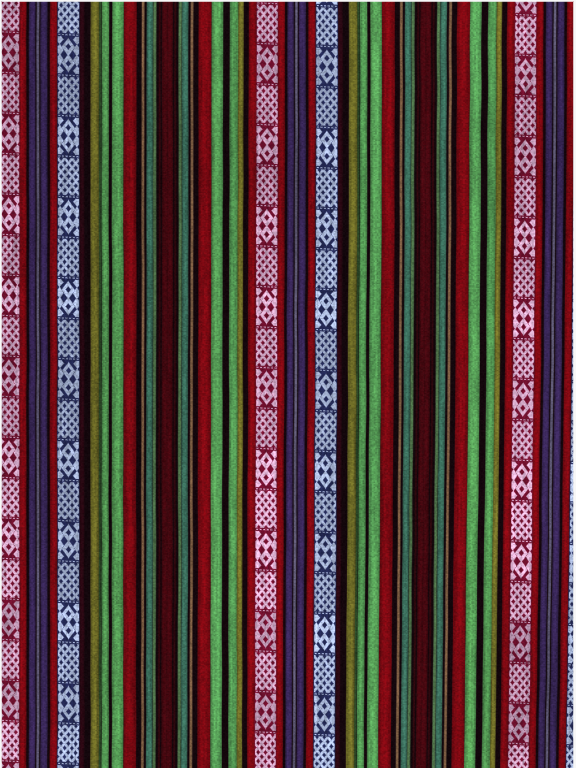
This texture is drawn by a Shadertoy shader. Its source:

```glsl
float hash(vec2 p) {
    vec3 q = fract(p.xyx * vec3(0.1031, 0.1030, 0.0973));
    q += dot(q, q.yzx + 33.33);
    return fract((q.x + q.y) * q.z);
}

float noise(vec2 p) {
    vec2 i = floor(p), f = fract(p);
    f = f * f * (3.0 - 2.0 * f);
    return mix(mix(hash(i), hash(i + vec2(1, 0)), f.x),
               mix(hash(i + vec2(0, 1)), hash(i + vec2(1, 1)), f.x), f.y);
}

float soft;  // half width of a smoothed edge

float inside(float d) { return smoothstep(soft, -soft, d); }

void stripe(inout vec3 col, float x, float a, float b, vec3 tint) {
    float d = abs(x - 0.5 * (a + b)) - 0.5 * (b - a);
    // Rounded cord: darker towards both sides
    tint *= 0.82 + 0.22 * smoothstep(0.0, 0.4 * (b - a), -d);
    col = mix(col, tint, inside(d));
}

float diamond(vec2 p, vec2 r) {
    return (abs(p.x) / r.x + abs(p.y) / r.y - 1.0) * min(r.x, r.y) * 0.8;
}

// Flower: two pierced diamonds, four corner petals and four side petals
float flower(vec2 p) {
    vec2 q = abs(p);
    float eye = diamond(q - vec2(0, 8.5), vec2(2.6, 3.2));
    float heart = max(diamond(q - vec2(0, 8.0), vec2(6.8, 9.0)), -eye);
    float corner = diamond(q - vec2(8.8, 15.5), vec2(4.2, 5.0));
    float side = diamond(q - vec2(8.5, 5.0), vec2(4.0, 6.2));
    return min(heart, min(corner, side));
}

// Lattice: crossing diagonals around dark lozenges
float lattice(vec2 p) {
    vec2 c = abs(fract(p / vec2(7.3, 9.0) + 0.5) - 0.5);
    return (abs(c.x + c.y - 0.5) - 0.23) * 5.5;
}

// Alternating figures along a patterned ribbon
void ribbon(inout vec3 col, vec2 p, vec3 ground, vec3 thread) {
    float v = mod(p.y + 40.5, 81.0) - 40.5;
    float w = abs(v) - 40.5;
    float figure = abs(v) < 20.25 ? flower(vec2(p.x, v)) : lattice(vec2(p.x, w));
    float seam = abs(abs(v) - 20.25);
    figure = max(figure, 1.7 - seam);
    float dashes = max(seam - 0.5, abs(fract(p.x / 3.6) - 0.5) * 3.6 - 0.9);
    figure = max(min(figure, dashes), abs(p.x) - 10.6);
    float wear = 0.86 + 0.2 * hash(vec2(floor(p.y / 40.5 + 0.5), ground.r * 90.0));
    vec3 cloth = mix(ground, thread * wear, inside(figure) * 0.95);
    col = mix(col, cloth, inside(abs(p.x) - 11.2));
}

void mainImage(out vec4 fragColor, in vec2 fragCoord) {
    vec2 uv = fragCoord / iResolution.xy;
    vec2 p = vec2(uv.x, 1.0 - uv.y) * vec2(576, 768);
    soft = 0.3 + 0.5 * 576.0 / iResolution.x;

    // Slight lean of the cloth towards the lower right
    float x = p.x + 9.0 * pow(1.0 - uv.y, 1.5) * uv.x * uv.x;
    x += 0.7 * (noise(vec2(p.x / 60.0, p.y / 45.0)) - 0.5);
    float s = mod(x - 426.0 + 129.25, 258.5) - 129.25;
    float m = abs(s);

    vec3 black = vec3(0.075, 0.025, 0.045);
    vec3 red = vec3(0.49, 0.035, 0.07);
    vec3 green = vec3(0.34, 0.62, 0.34);
    vec3 olive = vec3(0.43, 0.42, 0.15);
    vec3 teal = vec3(0.23, 0.43, 0.36);
    vec3 tan1 = vec3(0.47, 0.35, 0.25);
    vec3 purple = vec3(0.22, 0.15, 0.34);
    vec3 col = black;

    // Cords mirrored about the maroon centre
    stripe(col, m, -1.0, 5.5, vec3(0.27, 0.03, 0.06));
    stripe(col, m, 6.5, 9.0, vec3(0.17, 0.03, 0.05));
    stripe(col, m, 11.0, 14.5, vec3(0.29, 0.42, 0.27));
    stripe(col, m, 14.5, 21.0, teal);
    stripe(col, m, 23.0, 26.0, tan1);
    stripe(col, m, 31.0, 44.0, red);
    stripe(col, m, 44.0, 55.5, green);

    // Outer cords differ on the two sides
    if (s < 0.0) {
        stripe(col, m, 58.5, 66.0, green * 0.95);
        stripe(col, m, 66.0, 69.0, vec3(0.16, 0.26, 0.14));
        stripe(col, m, 68.5, 77.0, olive);
        stripe(col, m, 83.0, 88.0, vec3(0.16, 0.03, 0.07));
    } else {
        stripe(col, m, 62.0, 71.0, green * 0.92);
        stripe(col, m, 70.5, 76.0, olive);
        stripe(col, m, 81.0, 89.0, red);
    }
    stripe(col, m, 110.0, 117.5, red);

    // Purple group across the seam of the repeat
    float g = mod(s, 258.5);
    stripe(col, g, 120.0, 126.5, purple);
    stripe(col, g, 127.5, 130.5, vec3(0.34, 0.32, 0.42));
    stripe(col, g, 131.5, 138.5, purple);

    // Patterned ribbons, drifting down to the right
    float y = p.y - 307.0 - 0.045 * (p.x - 267.0);
    if (s > 0.0) ribbon(col, vec2(s - 99.7, y), vec3(0.42, 0.06, 0.17), vec3(0.83, 0.68, 0.80));
    else ribbon(col, vec2(s + 99.0, y), vec3(0.14, 0.16, 0.33), vec3(0.71, 0.77, 0.90));

    // Weave grain, fine ribs and broad fading
    float grain = noise(p / vec2(1.6, 1.3));
    float rib = noise(vec2(x / 1.8, p.y / 30.0));
    float fade = noise(p / vec2(130, 170) + 7.0);
    col *= 0.7 + 0.26 * grain + 0.2 * rib + 0.14 * fade;
    col += 0.02 * (hash(floor(p / 1.5)) - 0.4);

    // Pale margin at the left, right and top
    float edge = min(min(p.x, 575.0 - p.x), p.y) - 1.8;
    col = mix(col, vec3(0.97), inside(edge));
    fragColor = vec4(clamp(col, 0.0, 1.0), 1.0);
}
```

◆ EXERCISE REQUIREMENTS: Once the pictures are set aside, give the listing again word for word.

◆ EXPECTED ANSWER:
This texture is drawn by a Shadertoy shader. Its source:

```glsl
float hash(vec2 p) {
    vec3 q = fract(p.xyx * vec3(0.1031, 0.1030, 0.0973));
    q += dot(q, q.yzx + 33.33);
    return fract((q.x + q.y) * q.z);
}

float noise(vec2 p) {
    vec2 i = floor(p), f = fract(p);
    f = f * f * (3.0 - 2.0 * f);
    return mix(mix(hash(i), hash(i + vec2(1, 0)), f.x),
               mix(hash(i + vec2(0, 1)), hash(i + vec2(1, 1)), f.x), f.y);
}

float soft;  // half width of a smoothed edge

float inside(float d) { return smoothstep(soft, -soft, d); }

void stripe(inout vec3 col, float x, float a, float b, vec3 tint) {
    float d = abs(x - 0.5 * (a + b)) - 0.5 * (b - a);
    // Rounded cord: darker towards both sides
    tint *= 0.82 + 0.22 * smoothstep(0.0, 0.4 * (b - a), -d);
    col = mix(col, tint, inside(d));
}

float diamond(vec2 p, vec2 r) {
    return (abs(p.x) / r.x + abs(p.y) / r.y - 1.0) * min(r.x, r.y) * 0.8;
}

// Flower: two pierced diamonds, four corner petals and four side petals
float flower(vec2 p) {
    vec2 q = abs(p);
    float eye = diamond(q - vec2(0, 8.5), vec2(2.6, 3.2));
    float heart = max(diamond(q - vec2(0, 8.0), vec2(6.8, 9.0)), -eye);
    float corner = diamond(q - vec2(8.8, 15.5), vec2(4.2, 5.0));
    float side = diamond(q - vec2(8.5, 5.0), vec2(4.0, 6.2));
    return min(heart, min(corner, side));
}

// Lattice: crossing diagonals around dark lozenges
float lattice(vec2 p) {
    vec2 c = abs(fract(p / vec2(7.3, 9.0) + 0.5) - 0.5);
    return (abs(c.x + c.y - 0.5) - 0.23) * 5.5;
}

// Alternating figures along a patterned ribbon
void ribbon(inout vec3 col, vec2 p, vec3 ground, vec3 thread) {
    float v = mod(p.y + 40.5, 81.0) - 40.5;
    float w = abs(v) - 40.5;
    float figure = abs(v) < 20.25 ? flower(vec2(p.x, v)) : lattice(vec2(p.x, w));
    float seam = abs(abs(v) - 20.25);
    figure = max(figure, 1.7 - seam);
    float dashes = max(seam - 0.5, abs(fract(p.x / 3.6) - 0.5) * 3.6 - 0.9);
    figure = max(min(figure, dashes), abs(p.x) - 10.6);
    float wear = 0.86 + 0.2 * hash(vec2(floor(p.y / 40.5 + 0.5), ground.r * 90.0));
    vec3 cloth = mix(ground, thread * wear, inside(figure) * 0.95);
    col = mix(col, cloth, inside(abs(p.x) - 11.2));
}

void mainImage(out vec4 fragColor, in vec2 fragCoord) {
    vec2 uv = fragCoord / iResolution.xy;
    vec2 p = vec2(uv.x, 1.0 - uv.y) * vec2(576, 768);
    soft = 0.3 + 0.5 * 576.0 / iResolution.x;

    // Slight lean of the cloth towards the lower right
    float x = p.x + 9.0 * pow(1.0 - uv.y, 1.5) * uv.x * uv.x;
    x += 0.7 * (noise(vec2(p.x / 60.0, p.y / 45.0)) - 0.5);
    float s = mod(x - 426.0 + 129.25, 258.5) - 129.25;
    float m = abs(s);

    vec3 black = vec3(0.075, 0.025, 0.045);
    vec3 red = vec3(0.49, 0.035, 0.07);
    vec3 green = vec3(0.34, 0.62, 0.34);
    vec3 olive = vec3(0.43, 0.42, 0.15);
    vec3 teal = vec3(0.23, 0.43, 0.36);
    vec3 tan1 = vec3(0.47, 0.35, 0.25);
    vec3 purple = vec3(0.22, 0.15, 0.34);
    vec3 col = black;

    // Cords mirrored about the maroon centre
    stripe(col, m, -1.0, 5.5, vec3(0.27, 0.03, 0.06));
    stripe(col, m, 6.5, 9.0, vec3(0.17, 0.03, 0.05));
    stripe(col, m, 11.0, 14.5, vec3(0.29, 0.42, 0.27));
    stripe(col, m, 14.5, 21.0, teal);
    stripe(col, m, 23.0, 26.0, tan1);
    stripe(col, m, 31.0, 44.0, red);
    stripe(col, m, 44.0, 55.5, green);

    // Outer cords differ on the two sides
    if (s < 0.0) {
        stripe(col, m, 58.5, 66.0, green * 0.95);
        stripe(col, m, 66.0, 69.0, vec3(0.16, 0.26, 0.14));
        stripe(col, m, 68.5, 77.0, olive);
        stripe(col, m, 83.0, 88.0, vec3(0.16, 0.03, 0.07));
    } else {
        stripe(col, m, 62.0, 71.0, green * 0.92);
        stripe(col, m, 70.5, 76.0, olive);
        stripe(col, m, 81.0, 89.0, red);
    }
    stripe(col, m, 110.0, 117.5, red);

    // Purple group across the seam of the repeat
    float g = mod(s, 258.5);
    stripe(col, g, 120.0, 126.5, purple);
    stripe(col, g, 127.5, 130.5, vec3(0.34, 0.32, 0.42));
    stripe(col, g, 131.5, 138.5, purple);

    // Patterned ribbons, drifting down to the right
    float y = p.y - 307.0 - 0.045 * (p.x - 267.0);
    if (s > 0.0) ribbon(col, vec2(s - 99.7, y), vec3(0.42, 0.06, 0.17), vec3(0.83, 0.68, 0.80));
    else ribbon(col, vec2(s + 99.0, y), vec3(0.14, 0.16, 0.33), vec3(0.71, 0.77, 0.90));

    // Weave grain, fine ribs and broad fading
    float grain = noise(p / vec2(1.6, 1.3));
    float rib = noise(vec2(x / 1.8, p.y / 30.0));
    float fade = noise(p / vec2(130, 170) + 7.0);
    col *= 0.7 + 0.26 * grain + 0.2 * rib + 0.14 * fade;
    col += 0.02 * (hash(floor(p / 1.5)) - 0.4);

    // Pale margin at the left, right and top
    float edge = min(min(p.x, 575.0 - p.x), p.y) - 1.8;
    col = mix(col, vec3(0.97), inside(edge));
    fragColor = vec4(clamp(col, 0.0, 1.0), 1.0);
}
```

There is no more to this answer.